What is being asked
An exact copy of the entries below is required, with all pictures removed.

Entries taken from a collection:
━━━━━━━━━━━━━━━━━━━━

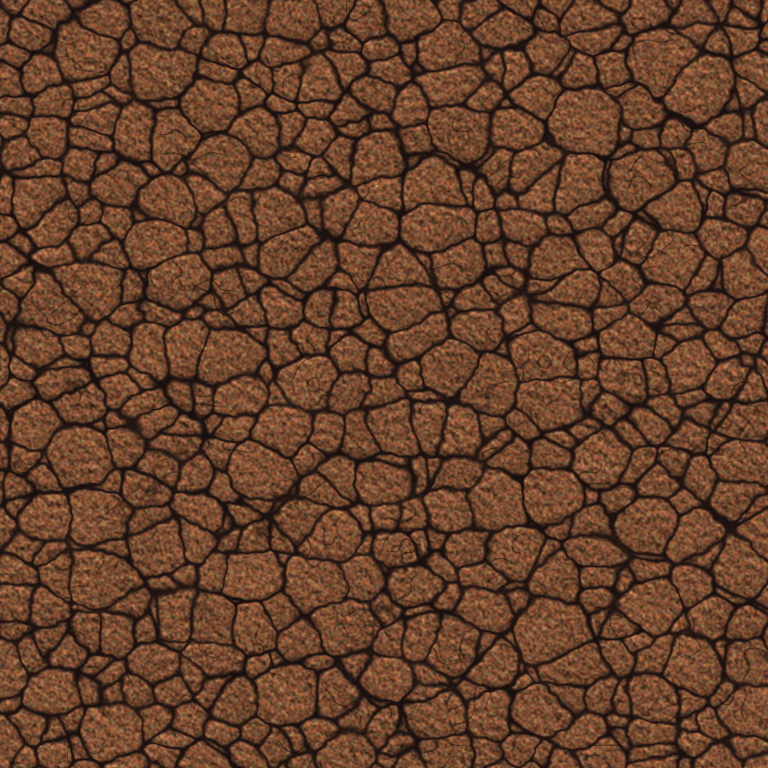
Reproduce this texture procedurally as a three.js fragment shader.

```glsl
// Cracked brown earth: a weighted Voronoi (power) diagram packs stones of mixed
// sizes, rounded and split by dark cracks. Gradient noise bends the borders and
// adds the coarse, many-coloured grain on every stone face.
varying vec2 vUv;

vec2 hash2(vec2 p) {
  vec3 q = fract(p.xyx * vec3(0.1031, 0.1030, 0.0973));
  q += dot(q, q.yzx + 33.33);
  return fract((q.xx + q.yz) * q.zy);
}

float cornerSlope(vec2 cell, vec2 corner, vec2 f) {
  return dot(hash2(cell + corner + 57.0) * 2.0 - 1.0, f - corner);
}

// Gradient noise, roughly -0.6 to 0.6
float gradientNoise(vec2 p) {
  vec2 i = floor(p), f = fract(p);
  vec2 u = f * f * f * (f * (f * 6.0 - 15.0) + 10.0);
  float low = mix(cornerSlope(i, vec2(0, 0), f), cornerSlope(i, vec2(1, 0), f), u.x);
  float high = mix(cornerSlope(i, vec2(0, 1), f), cornerSlope(i, vec2(1, 1), f), u.x);
  return mix(low, high, u.y);
}

// Stone centre in xy, squared radius in z
vec3 stoneSite(vec2 cell) {
  float size = hash2(cell + 191.0).x;
  return vec3(cell + 0.04 + 0.92 * hash2(cell + 13.0), 1.25 * size * size * size);
}

float power(vec2 p, vec3 site) {
  vec2 d = p - site.xy;
  return dot(d, d) - site.z;
}

// Direction to the nearest border in xy, rounded distance to it in z
vec3 stoneBorder(vec2 p) {
  vec2 base = floor(p);
  vec3 home = vec3(0.0);
  float best = 1e5;
  for (int y = -2; y <= 2; y++) {
    for (int x = -2; x <= 2; x++) {
      vec3 site = stoneSite(base + vec2(x, y));
      float reach = power(p, site);
      if (reach < best) { best = reach; home = site; }
    }
  }
  float total = 1e-6;
  vec2 toward = vec2(0.0);
  for (int y = -2; y <= 2; y++) {
    for (int x = -2; x <= 2; x++) {
      vec3 site = stoneSite(base + vec2(x, y));
      vec2 span = site.xy - home.xy;
      float gap = length(span);
      if (gap > 0.001) {
        float weight = exp(-20.0 * (power(p, site) - best) / (2.0 * gap));
        total += weight;
        toward += weight * span / gap;
      }
    }
  }
  return vec3(toward / total, -log(total) / 20.0);
}

// Grain colour: rust, olive and mauve specks with uneven brightness
vec3 grainColour(vec2 uv) {
  float olive = smoothstep(-0.15, 0.3, gradientNoise(uv * 175.0 + 20.0));
  float mauve = smoothstep(0.0, 0.35, gradientNoise(uv * 190.0 + 410.0));
  vec3 colour = mix(vec3(0.46, 0.26, 0.16), vec3(0.43, 0.33, 0.20), olive);
  colour = mix(colour, vec3(0.43, 0.28, 0.24), 0.8 * mauve);

  // Bumps lit from the upper left, plus finer specks
  vec2 q = mat2(0.8, 0.6, -0.6, 0.8) * uv * vec2(1.0, 1.15);
  float bump = gradientNoise(q * 85.0) - gradientNoise(q * 85.0 + vec2(-0.1, 0.4));
  float speck = gradientNoise(q * 200.0 + 77.0);
  float patches = gradientNoise(uv * 14.0 + 5.0);
  return colour * (1.07 + 0.6 * bump + 0.75 * speck + 0.18 * patches);
}

void main() {
  // Bend the plane so that the borders wander
  vec2 p = vUv * vec2(23.0, 26.0) + 40.0;
  vec2 bend = vec2(gradientNoise(p * 0.9), gradientNoise(p * 0.9 + 80.0)) * 0.3;
  bend += vec2(gradientNoise(p * 3.2), gradientNoise(p * 3.2 + 130.0)) * 0.11;
  vec3 border = stoneBorder(p + bend);

  // Stone face, with a lit upper rim and a shaded lower one
  vec3 colour = grainColour(vUv);
  float rim = exp(-7.0 * max(border.z, 0.0));
  colour *= 1.0 + 0.3 * rim * dot(border.xy, vec2(-0.35, 0.94));

  // Fine wrinkles across some faces
  float wrinkle = 1.0 - smoothstep(0.0, 0.045, abs(gradientNoise(p * 1.3 + 300.0)));
  colour *= 1.0 - 0.4 * wrinkle * smoothstep(-0.05, 0.25, gradientNoise(p * 0.7 + 210.0));

  // Cracks: soft shade around a dark core of uneven width
  float width = 0.115 + 0.09 * gradientNoise(p * 0.8 + 500.0);
  float face = smoothstep(-0.01, width, border.z);
  float depth = 0.93 + 0.25 * min(gradientNoise(p * 0.6 + 620.0), 0.2);
  colour = mix(colour, vec3(0.085, 0.055, 0.055), depth * (1.0 - face));

  gl_FragColor = vec4(clamp(colour, 0.0, 1.0), 1.0);
}
```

━━━━━━━━━━━━━━━━━━━━

Output for this task
Reproduce this texture procedurally as a three.js fragment shader.

```glsl
// Cracked brown earth: a weighted Voronoi (power) diagram packs stones of mixed
// sizes, rounded and split by dark cracks. Gradient noise bends the borders and
// adds the coarse, many-coloured grain on every stone face.
varying vec2 vUv;

vec2 hash2(vec2 p) {
  vec3 q = fract(p.xyx * vec3(0.1031, 0.1030, 0.0973));
  q += dot(q, q.yzx + 33.33);
  return fract((q.xx + q.yz) * q.zy);
}

float cornerSlope(vec2 cell, vec2 corner, vec2 f) {
  return dot(hash2(cell + corner + 57.0) * 2.0 - 1.0, f - corner);
}

// Gradient noise, roughly -0.6 to 0.6
float gradientNoise(vec2 p) {
  vec2 i = floor(p), f = fract(p);
  vec2 u = f * f * f * (f * (f * 6.0 - 15.0) + 10.0);
  float low = mix(cornerSlope(i, vec2(0, 0), f), cornerSlope(i, vec2(1, 0), f), u.x);
  float high = mix(cornerSlope(i, vec2(0, 1), f), cornerSlope(i, vec2(1, 1), f), u.x);
  return mix(low, high, u.y);
}

// Stone centre in xy, squared radius in z
vec3 stoneSite(vec2 cell) {
  float size = hash2(cell + 191.0).x;
  return vec3(cell + 0.04 + 0.92 * hash2(cell + 13.0), 1.25 * size * size * size);
}

float power(vec2 p, vec3 site) {
  vec2 d = p - site.xy;
  return dot(d, d) - site.z;
}

// Direction to the nearest border in xy, rounded distance to it in z
vec3 stoneBorder(vec2 p) {
  vec2 base = floor(p);
  vec3 home = vec3(0.0);
  float best = 1e5;
  for (int y = -2; y <= 2; y++) {
    for (int x = -2; x <= 2; x++) {
      vec3 site = stoneSite(base + vec2(x, y));
      float reach = power(p, site);
      if (reach < best) { best = reach; home = site; }
    }
  }
  float total = 1e-6;
  vec2 toward = vec2(0.0);
  for (int y = -2; y <= 2; y++) {
    for (int x = -2; x <= 2; x++) {
      vec3 site = stoneSite(base + vec2(x, y));
      vec2 span = site.xy - home.xy;
      float gap = length(span);
      if (gap > 0.001) {
        float weight = exp(-20.0 * (power(p, site) - best) / (2.0 * gap));
        total += weight;
        toward += weight * span / gap;
      }
    }
  }
  return vec3(toward / total, -log(total) / 20.0);
}

// Grain colour: rust, olive and mauve specks with uneven brightness
vec3 grainColour(vec2 uv) {
  float olive = smoothstep(-0.15, 0.3, gradientNoise(uv * 175.0 + 20.0));
  float mauve = smoothstep(0.0, 0.35, gradientNoise(uv * 190.0 + 410.0));
  vec3 colour = mix(vec3(0.46, 0.26, 0.16), vec3(0.43, 0.33, 0.20), olive);
  colour = mix(colour, vec3(0.43, 0.28, 0.24), 0.8 * mauve);

  // Bumps lit from the upper left, plus finer specks
  vec2 q = mat2(0.8, 0.6, -0.6, 0.8) * uv * vec2(1.0, 1.15);
  float bump = gradientNoise(q * 85.0) - gradientNoise(q * 85.0 + vec2(-0.1, 0.4));
  float speck = gradientNoise(q * 200.0 + 77.0);
  float patches = gradientNoise(uv * 14.0 + 5.0);
  return colour * (1.07 + 0.6 * bump + 0.75 * speck + 0.18 * patches);
}

void main() {
  // Bend the plane so that the borders wander
  vec2 p = vUv * vec2(23.0, 26.0) + 40.0;
  vec2 bend = vec2(gradientNoise(p * 0.9), gradientNoise(p * 0.9 + 80.0)) * 0.3;
  bend += vec2(gradientNoise(p * 3.2), gradientNoise(p * 3.2 + 130.0)) * 0.11;
  vec3 border = stoneBorder(p + bend);

  // Stone face, with a lit upper rim and a shaded lower one
  vec3 colour = grainColour(vUv);
  float rim = exp(-7.0 * max(border.z, 0.0));
  colour *= 1.0 + 0.3 * rim * dot(border.xy, vec2(-0.35, 0.94));

  // Fine wrinkles across some faces
  float wrinkle = 1.0 - smoothstep(0.0, 0.045, abs(gradientNoise(p * 1.3 + 300.0)));
  colour *= 1.0 - 0.4 * wrinkle * smoothstep(-0.05, 0.25, gradientNoise(p * 0.7 + 210.0));

  // Cracks: soft shade around a dark core of uneven width
  float width = 0.115 + 0.09 * gradientNoise(p * 0.8 + 500.0);
  float face = smoothstep(-0.01, width, border.z);
  float depth = 0.93 + 0.25 * min(gradientNoise(p * 0.6 + 620.0), 0.2);
  colour = mix(colour, vec3(0.085, 0.055, 0.055), depth * (1.0 - face));

  gl_FragColor = vec4(clamp(colour, 0.0, 1.0), 1.0);
}
```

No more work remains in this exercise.